- Required work -
How many lines in the entries below include the string "floor"? Answer with the number only.

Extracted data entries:
┏━━
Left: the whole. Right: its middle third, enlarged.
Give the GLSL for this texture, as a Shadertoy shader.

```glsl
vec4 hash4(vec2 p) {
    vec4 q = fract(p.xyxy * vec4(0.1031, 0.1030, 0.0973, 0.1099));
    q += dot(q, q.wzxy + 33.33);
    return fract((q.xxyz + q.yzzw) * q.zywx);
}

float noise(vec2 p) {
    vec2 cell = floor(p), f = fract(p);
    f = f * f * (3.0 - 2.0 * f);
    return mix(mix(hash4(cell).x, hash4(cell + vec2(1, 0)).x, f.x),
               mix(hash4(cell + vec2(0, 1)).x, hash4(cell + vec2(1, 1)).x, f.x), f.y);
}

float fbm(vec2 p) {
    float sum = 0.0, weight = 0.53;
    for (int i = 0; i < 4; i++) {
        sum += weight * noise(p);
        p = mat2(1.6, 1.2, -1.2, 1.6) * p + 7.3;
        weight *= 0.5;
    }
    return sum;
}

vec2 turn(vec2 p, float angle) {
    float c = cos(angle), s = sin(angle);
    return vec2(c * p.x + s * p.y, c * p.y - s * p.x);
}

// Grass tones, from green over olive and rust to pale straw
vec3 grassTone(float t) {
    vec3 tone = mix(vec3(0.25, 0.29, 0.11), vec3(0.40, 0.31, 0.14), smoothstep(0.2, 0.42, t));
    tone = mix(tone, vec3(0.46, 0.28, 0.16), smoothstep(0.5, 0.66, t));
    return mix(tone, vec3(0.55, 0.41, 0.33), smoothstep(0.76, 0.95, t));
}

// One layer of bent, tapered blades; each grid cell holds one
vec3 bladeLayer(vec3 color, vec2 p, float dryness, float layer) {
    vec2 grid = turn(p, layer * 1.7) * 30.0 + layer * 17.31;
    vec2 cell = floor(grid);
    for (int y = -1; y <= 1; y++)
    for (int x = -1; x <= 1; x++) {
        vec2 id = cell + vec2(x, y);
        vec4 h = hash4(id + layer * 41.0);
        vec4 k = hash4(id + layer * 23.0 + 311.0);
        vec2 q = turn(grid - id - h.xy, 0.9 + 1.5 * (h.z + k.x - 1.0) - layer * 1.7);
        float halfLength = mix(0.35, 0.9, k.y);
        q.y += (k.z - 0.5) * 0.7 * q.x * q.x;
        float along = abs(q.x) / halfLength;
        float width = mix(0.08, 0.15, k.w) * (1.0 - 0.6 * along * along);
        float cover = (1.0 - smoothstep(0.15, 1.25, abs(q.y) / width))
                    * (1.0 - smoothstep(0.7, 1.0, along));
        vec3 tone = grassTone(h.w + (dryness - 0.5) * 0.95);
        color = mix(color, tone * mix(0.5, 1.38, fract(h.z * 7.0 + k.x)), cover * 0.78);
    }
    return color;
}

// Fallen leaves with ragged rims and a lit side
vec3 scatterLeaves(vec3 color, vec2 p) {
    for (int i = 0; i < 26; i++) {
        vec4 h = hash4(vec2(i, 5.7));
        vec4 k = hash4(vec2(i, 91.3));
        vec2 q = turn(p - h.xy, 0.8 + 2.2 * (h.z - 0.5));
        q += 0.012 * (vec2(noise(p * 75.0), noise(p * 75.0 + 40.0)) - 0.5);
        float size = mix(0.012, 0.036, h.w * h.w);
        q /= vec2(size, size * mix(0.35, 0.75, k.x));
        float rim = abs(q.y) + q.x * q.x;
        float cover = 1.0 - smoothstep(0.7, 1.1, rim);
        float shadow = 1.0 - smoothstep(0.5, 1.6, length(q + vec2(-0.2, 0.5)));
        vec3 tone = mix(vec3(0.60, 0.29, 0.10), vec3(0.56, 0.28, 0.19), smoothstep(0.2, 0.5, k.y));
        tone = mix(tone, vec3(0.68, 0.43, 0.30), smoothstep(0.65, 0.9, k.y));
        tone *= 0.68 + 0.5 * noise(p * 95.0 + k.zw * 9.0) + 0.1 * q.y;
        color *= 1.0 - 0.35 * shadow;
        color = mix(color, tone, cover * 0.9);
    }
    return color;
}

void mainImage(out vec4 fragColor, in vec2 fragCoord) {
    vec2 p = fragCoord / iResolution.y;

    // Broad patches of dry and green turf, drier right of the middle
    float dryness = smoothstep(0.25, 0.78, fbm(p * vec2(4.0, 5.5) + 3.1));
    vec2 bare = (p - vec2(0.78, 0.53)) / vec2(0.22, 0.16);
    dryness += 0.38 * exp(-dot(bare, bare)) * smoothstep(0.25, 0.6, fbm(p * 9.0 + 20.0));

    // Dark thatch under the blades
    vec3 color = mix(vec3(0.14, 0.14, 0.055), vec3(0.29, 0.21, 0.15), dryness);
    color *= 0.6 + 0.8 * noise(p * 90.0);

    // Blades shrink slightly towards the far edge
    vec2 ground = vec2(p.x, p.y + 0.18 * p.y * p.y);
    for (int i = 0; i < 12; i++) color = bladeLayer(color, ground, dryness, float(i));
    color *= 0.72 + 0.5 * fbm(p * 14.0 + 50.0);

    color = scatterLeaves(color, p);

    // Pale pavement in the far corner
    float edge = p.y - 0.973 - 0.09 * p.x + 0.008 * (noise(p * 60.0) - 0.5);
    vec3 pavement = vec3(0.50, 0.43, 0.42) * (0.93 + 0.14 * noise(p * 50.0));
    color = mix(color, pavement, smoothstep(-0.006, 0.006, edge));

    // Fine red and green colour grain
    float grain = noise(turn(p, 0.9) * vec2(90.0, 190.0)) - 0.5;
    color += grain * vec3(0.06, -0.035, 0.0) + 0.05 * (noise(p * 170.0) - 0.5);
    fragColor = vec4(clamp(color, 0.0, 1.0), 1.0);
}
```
┗━━
┏━━
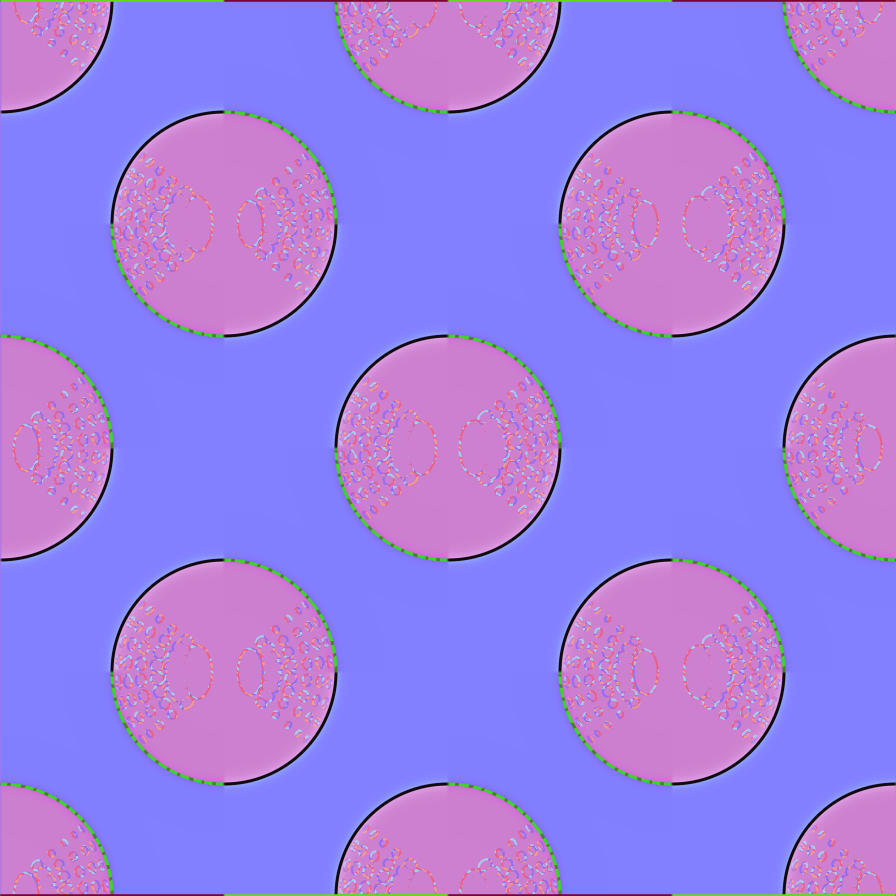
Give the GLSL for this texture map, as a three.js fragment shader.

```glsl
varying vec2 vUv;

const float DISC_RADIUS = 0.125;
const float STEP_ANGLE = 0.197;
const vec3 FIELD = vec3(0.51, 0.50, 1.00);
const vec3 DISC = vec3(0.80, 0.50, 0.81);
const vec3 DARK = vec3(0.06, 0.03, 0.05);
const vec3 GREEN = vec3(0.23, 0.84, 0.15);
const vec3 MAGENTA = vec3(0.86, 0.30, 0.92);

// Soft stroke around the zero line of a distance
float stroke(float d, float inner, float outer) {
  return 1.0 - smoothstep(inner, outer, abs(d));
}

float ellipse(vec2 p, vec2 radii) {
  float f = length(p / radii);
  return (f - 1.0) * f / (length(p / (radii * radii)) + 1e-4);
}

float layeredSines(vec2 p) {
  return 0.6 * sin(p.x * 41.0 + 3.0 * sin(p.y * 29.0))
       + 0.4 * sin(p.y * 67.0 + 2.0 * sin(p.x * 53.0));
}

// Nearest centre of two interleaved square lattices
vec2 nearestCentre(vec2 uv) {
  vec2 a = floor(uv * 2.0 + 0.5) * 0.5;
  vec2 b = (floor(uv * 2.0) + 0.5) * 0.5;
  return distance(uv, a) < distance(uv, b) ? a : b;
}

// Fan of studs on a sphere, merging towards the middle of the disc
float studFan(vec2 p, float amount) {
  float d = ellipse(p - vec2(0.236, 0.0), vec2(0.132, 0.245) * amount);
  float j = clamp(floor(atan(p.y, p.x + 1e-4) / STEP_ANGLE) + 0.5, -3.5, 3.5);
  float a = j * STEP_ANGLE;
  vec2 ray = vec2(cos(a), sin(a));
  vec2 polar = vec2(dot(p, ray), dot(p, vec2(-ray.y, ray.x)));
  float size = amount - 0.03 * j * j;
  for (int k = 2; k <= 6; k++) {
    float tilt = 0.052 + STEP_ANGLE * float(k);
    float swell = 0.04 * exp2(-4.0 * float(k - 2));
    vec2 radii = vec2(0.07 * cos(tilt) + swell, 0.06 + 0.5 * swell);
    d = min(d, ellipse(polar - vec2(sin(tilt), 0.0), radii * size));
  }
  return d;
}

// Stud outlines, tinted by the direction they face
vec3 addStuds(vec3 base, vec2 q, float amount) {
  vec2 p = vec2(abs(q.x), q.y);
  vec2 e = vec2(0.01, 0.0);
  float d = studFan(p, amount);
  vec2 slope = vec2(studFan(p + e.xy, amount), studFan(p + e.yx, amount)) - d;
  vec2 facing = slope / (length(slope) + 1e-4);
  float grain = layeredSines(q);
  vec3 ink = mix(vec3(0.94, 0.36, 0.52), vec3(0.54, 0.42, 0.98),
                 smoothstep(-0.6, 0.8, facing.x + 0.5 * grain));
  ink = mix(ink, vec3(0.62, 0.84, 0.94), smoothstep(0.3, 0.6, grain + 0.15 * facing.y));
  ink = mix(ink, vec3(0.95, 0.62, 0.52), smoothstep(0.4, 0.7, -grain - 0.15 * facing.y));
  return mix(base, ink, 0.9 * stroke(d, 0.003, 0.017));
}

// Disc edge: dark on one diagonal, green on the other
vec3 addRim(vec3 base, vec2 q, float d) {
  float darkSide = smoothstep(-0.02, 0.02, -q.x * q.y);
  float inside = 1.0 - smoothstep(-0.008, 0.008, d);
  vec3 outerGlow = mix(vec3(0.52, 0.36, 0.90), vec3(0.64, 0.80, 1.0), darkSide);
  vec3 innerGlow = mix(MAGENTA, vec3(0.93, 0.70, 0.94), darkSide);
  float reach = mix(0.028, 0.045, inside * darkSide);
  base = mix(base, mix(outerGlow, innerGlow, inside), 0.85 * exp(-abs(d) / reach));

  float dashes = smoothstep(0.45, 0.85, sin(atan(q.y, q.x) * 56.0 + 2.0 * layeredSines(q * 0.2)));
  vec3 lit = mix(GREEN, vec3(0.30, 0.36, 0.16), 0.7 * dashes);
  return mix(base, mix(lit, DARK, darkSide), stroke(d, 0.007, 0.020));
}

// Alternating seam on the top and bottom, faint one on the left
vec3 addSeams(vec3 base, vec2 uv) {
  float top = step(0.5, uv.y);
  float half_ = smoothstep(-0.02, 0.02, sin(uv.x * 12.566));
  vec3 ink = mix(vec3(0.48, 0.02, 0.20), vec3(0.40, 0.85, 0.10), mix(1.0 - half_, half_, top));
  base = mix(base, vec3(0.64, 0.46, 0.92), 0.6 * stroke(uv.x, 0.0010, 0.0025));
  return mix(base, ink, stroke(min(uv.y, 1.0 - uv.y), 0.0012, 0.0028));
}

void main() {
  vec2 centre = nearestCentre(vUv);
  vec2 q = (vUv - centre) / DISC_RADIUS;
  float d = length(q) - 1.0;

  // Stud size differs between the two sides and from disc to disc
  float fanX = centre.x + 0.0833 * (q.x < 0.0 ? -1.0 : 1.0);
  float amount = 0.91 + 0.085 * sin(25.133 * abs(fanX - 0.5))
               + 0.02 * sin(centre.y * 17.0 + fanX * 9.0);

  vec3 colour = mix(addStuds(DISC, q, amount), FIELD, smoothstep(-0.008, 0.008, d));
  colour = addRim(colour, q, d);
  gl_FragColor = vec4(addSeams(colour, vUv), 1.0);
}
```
┗━━
┏━━
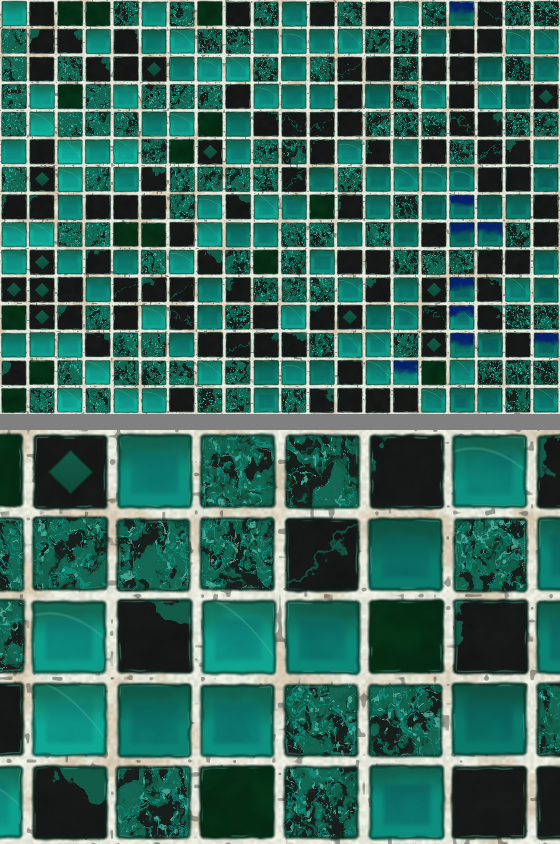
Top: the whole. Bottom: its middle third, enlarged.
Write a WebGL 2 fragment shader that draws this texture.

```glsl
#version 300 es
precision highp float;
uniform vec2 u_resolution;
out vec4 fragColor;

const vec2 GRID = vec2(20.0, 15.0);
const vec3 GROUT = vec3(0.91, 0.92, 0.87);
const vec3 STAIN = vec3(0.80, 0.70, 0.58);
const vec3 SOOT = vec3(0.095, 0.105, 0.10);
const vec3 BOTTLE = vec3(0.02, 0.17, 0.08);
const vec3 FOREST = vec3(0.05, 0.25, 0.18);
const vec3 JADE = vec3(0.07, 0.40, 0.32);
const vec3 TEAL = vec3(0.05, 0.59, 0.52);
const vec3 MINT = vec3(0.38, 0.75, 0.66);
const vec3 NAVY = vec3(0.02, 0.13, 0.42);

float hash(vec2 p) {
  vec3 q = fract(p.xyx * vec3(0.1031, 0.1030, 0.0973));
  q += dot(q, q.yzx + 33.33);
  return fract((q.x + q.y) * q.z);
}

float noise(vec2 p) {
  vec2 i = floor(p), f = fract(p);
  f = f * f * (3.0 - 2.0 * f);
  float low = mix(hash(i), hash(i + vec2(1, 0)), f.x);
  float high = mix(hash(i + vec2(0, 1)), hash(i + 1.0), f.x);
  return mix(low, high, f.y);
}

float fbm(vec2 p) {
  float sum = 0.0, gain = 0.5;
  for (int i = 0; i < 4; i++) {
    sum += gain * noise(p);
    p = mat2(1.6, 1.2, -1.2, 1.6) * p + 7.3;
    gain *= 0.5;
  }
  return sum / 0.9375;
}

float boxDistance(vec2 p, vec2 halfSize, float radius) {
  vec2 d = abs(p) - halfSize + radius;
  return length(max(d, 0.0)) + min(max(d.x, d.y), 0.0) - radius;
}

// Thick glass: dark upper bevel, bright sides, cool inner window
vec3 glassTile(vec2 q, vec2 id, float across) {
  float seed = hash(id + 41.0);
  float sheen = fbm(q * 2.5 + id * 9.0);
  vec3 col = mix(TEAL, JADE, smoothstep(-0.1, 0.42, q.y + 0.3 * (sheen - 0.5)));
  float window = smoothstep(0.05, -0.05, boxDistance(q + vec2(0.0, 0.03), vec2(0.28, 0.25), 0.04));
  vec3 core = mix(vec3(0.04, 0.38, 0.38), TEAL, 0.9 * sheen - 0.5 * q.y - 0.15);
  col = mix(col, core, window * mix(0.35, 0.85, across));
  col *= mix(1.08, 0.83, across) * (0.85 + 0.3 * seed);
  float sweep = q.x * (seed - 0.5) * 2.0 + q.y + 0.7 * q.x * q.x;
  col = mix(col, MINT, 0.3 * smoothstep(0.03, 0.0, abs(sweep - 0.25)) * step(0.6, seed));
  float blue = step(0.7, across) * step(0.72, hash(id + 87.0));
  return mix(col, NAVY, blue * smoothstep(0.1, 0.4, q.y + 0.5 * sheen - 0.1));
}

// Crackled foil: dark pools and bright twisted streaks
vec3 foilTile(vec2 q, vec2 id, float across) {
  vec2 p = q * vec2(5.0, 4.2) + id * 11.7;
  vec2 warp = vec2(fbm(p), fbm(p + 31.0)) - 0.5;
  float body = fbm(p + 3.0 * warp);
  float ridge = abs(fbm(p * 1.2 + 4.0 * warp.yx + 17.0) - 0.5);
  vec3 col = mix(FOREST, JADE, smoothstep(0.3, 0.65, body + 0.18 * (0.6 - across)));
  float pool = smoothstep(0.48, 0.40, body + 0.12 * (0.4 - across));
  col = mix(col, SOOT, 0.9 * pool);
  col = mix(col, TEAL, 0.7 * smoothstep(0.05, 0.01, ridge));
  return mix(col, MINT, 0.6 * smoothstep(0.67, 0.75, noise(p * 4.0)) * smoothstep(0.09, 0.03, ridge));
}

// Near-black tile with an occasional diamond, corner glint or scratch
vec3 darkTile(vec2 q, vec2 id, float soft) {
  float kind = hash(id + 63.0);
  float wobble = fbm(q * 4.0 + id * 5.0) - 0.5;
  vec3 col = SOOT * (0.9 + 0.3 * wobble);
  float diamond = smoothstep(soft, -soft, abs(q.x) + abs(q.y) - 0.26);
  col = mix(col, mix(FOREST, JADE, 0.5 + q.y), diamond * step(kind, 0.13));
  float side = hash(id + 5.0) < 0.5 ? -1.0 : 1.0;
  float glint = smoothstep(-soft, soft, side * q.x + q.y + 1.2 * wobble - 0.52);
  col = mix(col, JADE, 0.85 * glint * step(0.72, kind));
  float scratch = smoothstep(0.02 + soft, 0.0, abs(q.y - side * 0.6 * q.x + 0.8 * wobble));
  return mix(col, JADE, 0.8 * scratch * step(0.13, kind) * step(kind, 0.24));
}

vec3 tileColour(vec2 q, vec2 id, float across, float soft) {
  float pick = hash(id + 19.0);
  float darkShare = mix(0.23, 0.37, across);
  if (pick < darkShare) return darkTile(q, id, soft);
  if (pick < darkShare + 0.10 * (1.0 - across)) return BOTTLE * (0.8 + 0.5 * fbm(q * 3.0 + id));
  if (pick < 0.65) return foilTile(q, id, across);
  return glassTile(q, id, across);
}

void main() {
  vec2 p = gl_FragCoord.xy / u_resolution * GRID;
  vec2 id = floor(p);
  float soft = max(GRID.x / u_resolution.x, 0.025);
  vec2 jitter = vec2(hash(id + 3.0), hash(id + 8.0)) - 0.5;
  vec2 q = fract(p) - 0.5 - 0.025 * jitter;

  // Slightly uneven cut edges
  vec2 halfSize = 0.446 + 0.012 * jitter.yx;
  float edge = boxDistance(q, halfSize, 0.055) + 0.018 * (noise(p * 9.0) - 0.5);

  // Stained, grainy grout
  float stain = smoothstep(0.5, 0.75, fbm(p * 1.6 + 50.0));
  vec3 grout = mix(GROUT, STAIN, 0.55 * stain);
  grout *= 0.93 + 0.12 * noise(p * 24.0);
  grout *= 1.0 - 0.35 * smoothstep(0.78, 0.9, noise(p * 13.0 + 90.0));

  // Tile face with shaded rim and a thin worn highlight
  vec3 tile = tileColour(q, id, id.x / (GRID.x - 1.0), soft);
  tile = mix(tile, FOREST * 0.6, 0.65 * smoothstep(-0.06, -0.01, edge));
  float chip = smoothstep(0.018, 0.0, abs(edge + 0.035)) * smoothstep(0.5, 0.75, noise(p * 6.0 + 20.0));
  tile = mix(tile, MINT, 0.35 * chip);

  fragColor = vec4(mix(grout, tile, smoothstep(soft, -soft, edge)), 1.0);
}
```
┗━━
- Solution for this problem -
7